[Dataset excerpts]
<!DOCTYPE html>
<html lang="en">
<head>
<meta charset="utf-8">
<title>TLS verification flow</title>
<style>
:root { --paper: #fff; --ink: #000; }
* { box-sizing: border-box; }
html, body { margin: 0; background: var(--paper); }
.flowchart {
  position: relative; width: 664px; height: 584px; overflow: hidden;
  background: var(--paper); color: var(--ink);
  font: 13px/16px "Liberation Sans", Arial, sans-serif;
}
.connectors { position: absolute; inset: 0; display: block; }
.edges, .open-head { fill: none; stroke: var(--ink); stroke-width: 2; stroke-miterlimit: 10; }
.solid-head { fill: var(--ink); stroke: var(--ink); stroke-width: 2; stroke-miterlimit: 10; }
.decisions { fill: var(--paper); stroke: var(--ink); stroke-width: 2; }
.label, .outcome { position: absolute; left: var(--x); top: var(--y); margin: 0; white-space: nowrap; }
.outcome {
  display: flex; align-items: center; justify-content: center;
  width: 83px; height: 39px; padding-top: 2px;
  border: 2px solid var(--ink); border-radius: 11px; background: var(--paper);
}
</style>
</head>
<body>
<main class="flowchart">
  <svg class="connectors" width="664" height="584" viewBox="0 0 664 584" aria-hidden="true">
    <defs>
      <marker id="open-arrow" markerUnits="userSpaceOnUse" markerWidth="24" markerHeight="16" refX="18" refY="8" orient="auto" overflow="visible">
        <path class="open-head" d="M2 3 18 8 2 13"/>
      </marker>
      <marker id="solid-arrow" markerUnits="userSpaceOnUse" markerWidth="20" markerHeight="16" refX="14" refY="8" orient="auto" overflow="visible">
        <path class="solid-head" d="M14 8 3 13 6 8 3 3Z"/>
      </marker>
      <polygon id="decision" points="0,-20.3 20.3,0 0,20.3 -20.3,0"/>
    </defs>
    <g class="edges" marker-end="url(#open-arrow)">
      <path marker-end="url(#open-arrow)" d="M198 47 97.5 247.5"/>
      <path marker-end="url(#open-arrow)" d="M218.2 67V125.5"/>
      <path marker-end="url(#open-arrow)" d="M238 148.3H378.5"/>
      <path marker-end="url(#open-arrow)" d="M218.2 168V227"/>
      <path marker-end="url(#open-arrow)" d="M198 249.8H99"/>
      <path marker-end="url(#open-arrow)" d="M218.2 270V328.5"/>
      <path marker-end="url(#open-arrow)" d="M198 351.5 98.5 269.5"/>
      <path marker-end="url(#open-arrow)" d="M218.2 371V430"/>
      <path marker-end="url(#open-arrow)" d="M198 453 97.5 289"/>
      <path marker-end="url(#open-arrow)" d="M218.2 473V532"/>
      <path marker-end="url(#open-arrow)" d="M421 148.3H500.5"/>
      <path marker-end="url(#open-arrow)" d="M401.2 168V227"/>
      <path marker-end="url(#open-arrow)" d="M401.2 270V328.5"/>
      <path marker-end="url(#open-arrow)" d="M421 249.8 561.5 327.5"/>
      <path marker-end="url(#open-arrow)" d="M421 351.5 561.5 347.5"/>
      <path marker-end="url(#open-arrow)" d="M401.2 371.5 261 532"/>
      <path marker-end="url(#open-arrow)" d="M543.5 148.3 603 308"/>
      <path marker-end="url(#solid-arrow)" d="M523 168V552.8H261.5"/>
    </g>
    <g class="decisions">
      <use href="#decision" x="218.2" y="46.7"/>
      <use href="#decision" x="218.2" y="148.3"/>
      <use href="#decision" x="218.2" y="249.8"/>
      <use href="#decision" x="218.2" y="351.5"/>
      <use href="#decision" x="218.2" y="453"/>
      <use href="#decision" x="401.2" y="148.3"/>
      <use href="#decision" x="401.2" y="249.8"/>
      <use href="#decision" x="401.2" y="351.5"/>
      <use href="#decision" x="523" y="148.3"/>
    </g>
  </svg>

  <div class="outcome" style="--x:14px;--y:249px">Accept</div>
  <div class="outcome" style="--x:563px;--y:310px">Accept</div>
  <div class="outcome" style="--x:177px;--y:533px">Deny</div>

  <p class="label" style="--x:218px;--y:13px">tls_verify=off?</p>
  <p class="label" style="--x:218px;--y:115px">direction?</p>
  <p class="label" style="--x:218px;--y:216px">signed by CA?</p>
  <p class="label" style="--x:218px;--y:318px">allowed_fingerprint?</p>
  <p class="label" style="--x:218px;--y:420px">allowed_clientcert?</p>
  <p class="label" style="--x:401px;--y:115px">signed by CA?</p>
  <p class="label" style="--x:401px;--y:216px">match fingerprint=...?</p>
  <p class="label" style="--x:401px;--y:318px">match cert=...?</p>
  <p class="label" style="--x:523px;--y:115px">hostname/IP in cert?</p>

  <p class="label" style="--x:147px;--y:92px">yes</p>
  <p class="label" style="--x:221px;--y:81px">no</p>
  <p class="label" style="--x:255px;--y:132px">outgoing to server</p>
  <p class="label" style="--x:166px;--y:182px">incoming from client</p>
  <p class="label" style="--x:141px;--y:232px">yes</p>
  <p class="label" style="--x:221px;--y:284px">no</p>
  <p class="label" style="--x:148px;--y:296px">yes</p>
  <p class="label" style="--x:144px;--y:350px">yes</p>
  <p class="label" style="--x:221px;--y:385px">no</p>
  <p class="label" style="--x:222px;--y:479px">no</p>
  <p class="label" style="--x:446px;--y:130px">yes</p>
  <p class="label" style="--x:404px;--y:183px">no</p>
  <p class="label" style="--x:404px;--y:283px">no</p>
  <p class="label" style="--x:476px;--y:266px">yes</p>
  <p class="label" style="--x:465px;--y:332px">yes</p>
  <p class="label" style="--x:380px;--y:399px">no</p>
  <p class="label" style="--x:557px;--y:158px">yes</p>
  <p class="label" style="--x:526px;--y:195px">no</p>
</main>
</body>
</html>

[Your objective]: Give every entry again in full, precisely as written above.

[Response to this exercise]:
<!DOCTYPE html>
<html lang="en">
<head>
<meta charset="utf-8">
<title>TLS verification flow</title>
<style>
:root { --paper: #fff; --ink: #000; }
* { box-sizing: border-box; }
html, body { margin: 0; background: var(--paper); }
.flowchart {
  position: relative; width: 664px; height: 584px; overflow: hidden;
  background: var(--paper); color: var(--ink);
  font: 13px/16px "Liberation Sans", Arial, sans-serif;
}
.connectors { position: absolute; inset: 0; display: block; }
.edges, .open-head { fill: none; stroke: var(--ink); stroke-width: 2; stroke-miterlimit: 10; }
.solid-head { fill: var(--ink); stroke: var(--ink); stroke-width: 2; stroke-miterlimit: 10; }
.decisions { fill: var(--paper); stroke: var(--ink); stroke-width: 2; }
.label, .outcome { position: absolute; left: var(--x); top: var(--y); margin: 0; white-space: nowrap; }
.outcome {
  display: flex; align-items: center; justify-content: center;
  width: 83px; height: 39px; padding-top: 2px;
  border: 2px solid var(--ink); border-radius: 11px; background: var(--paper);
}
</style>
</head>
<body>
<main class="flowchart">
  <svg class="connectors" width="664" height="584" viewBox="0 0 664 584" aria-hidden="true">
    <defs>
      <marker id="open-arrow" markerUnits="userSpaceOnUse" markerWidth="24" markerHeight="16" refX="18" refY="8" orient="auto" overflow="visible">
        <path class="open-head" d="M2 3 18 8 2 13"/>
      </marker>
      <marker id="solid-arrow" markerUnits="userSpaceOnUse" markerWidth="20" markerHeight="16" refX="14" refY="8" orient="auto" overflow="visible">
        <path class="solid-head" d="M14 8 3 13 6 8 3 3Z"/>
      </marker>
      <polygon id="decision" points="0,-20.3 20.3,0 0,20.3 -20.3,0"/>
    </defs>
    <g class="edges" marker-end="url(#open-arrow)">
      <path marker-end="url(#open-arrow)" d="M198 47 97.5 247.5"/>
      <path marker-end="url(#open-arrow)" d="M218.2 67V125.5"/>
      <path marker-end="url(#open-arrow)" d="M238 148.3H378.5"/>
      <path marker-end="url(#open-arrow)" d="M218.2 168V227"/>
      <path marker-end="url(#open-arrow)" d="M198 249.8H99"/>
      <path marker-end="url(#open-arrow)" d="M218.2 270V328.5"/>
      <path marker-end="url(#open-arrow)" d="M198 351.5 98.5 269.5"/>
      <path marker-end="url(#open-arrow)" d="M218.2 371V430"/>
      <path marker-end="url(#open-arrow)" d="M198 453 97.5 289"/>
      <path marker-end="url(#open-arrow)" d="M218.2 473V532"/>
      <path marker-end="url(#open-arrow)" d="M421 148.3H500.5"/>
      <path marker-end="url(#open-arrow)" d="M401.2 168V227"/>
      <path marker-end="url(#open-arrow)" d="M401.2 270V328.5"/>
      <path marker-end="url(#open-arrow)" d="M421 249.8 561.5 327.5"/>
      <path marker-end="url(#open-arrow)" d="M421 351.5 561.5 347.5"/>
      <path marker-end="url(#open-arrow)" d="M401.2 371.5 261 532"/>
      <path marker-end="url(#open-arrow)" d="M543.5 148.3 603 308"/>
      <path marker-end="url(#solid-arrow)" d="M523 168V552.8H261.5"/>
    </g>
    <g class="decisions">
      <use href="#decision" x="218.2" y="46.7"/>
      <use href="#decision" x="218.2" y="148.3"/>
      <use href="#decision" x="218.2" y="249.8"/>
      <use href="#decision" x="218.2" y="351.5"/>
      <use href="#decision" x="218.2" y="453"/>
      <use href="#decision" x="401.2" y="148.3"/>
      <use href="#decision" x="401.2" y="249.8"/>
      <use href="#decision" x="401.2" y="351.5"/>
      <use href="#decision" x="523" y="148.3"/>
    </g>
  </svg>

  <div class="outcome" style="--x:14px;--y:249px">Accept</div>
  <div class="outcome" style="--x:563px;--y:310px">Accept</div>
  <div class="outcome" style="--x:177px;--y:533px">Deny</div>

  <p class="label" style="--x:218px;--y:13px">tls_verify=off?</p>
  <p class="label" style="--x:218px;--y:115px">direction?</p>
  <p class="label" style="--x:218px;--y:216px">signed by CA?</p>
  <p class="label" style="--x:218px;--y:318px">allowed_fingerprint?</p>
  <p class="label" style="--x:218px;--y:420px">allowed_clientcert?</p>
  <p class="label" style="--x:401px;--y:115px">signed by CA?</p>
  <p class="label" style="--x:401px;--y:216px">match fingerprint=...?</p>
  <p class="label" style="--x:401px;--y:318px">match cert=...?</p>
  <p class="label" style="--x:523px;--y:115px">hostname/IP in cert?</p>

  <p class="label" style="--x:147px;--y:92px">yes</p>
  <p class="label" style="--x:221px;--y:81px">no</p>
  <p class="label" style="--x:255px;--y:132px">outgoing to server</p>
  <p class="label" style="--x:166px;--y:182px">incoming from client</p>
  <p class="label" style="--x:141px;--y:232px">yes</p>
  <p class="label" style="--x:221px;--y:284px">no</p>
  <p class="label" style="--x:148px;--y:296px">yes</p>
  <p class="label" style="--x:144px;--y:350px">yes</p>
  <p class="label" style="--x:221px;--y:385px">no</p>
  <p class="label" style="--x:222px;--y:479px">no</p>
  <p class="label" style="--x:446px;--y:130px">yes</p>
  <p class="label" style="--x:404px;--y:183px">no</p>
  <p class="label" style="--x:404px;--y:283px">no</p>
  <p class="label" style="--x:476px;--y:266px">yes</p>
  <p class="label" style="--x:465px;--y:332px">yes</p>
  <p class="label" style="--x:380px;--y:399px">no</p>
  <p class="label" style="--x:557px;--y:158px">yes</p>
  <p class="label" style="--x:526px;--y:195px">no</p>
</main>
</body>
</html>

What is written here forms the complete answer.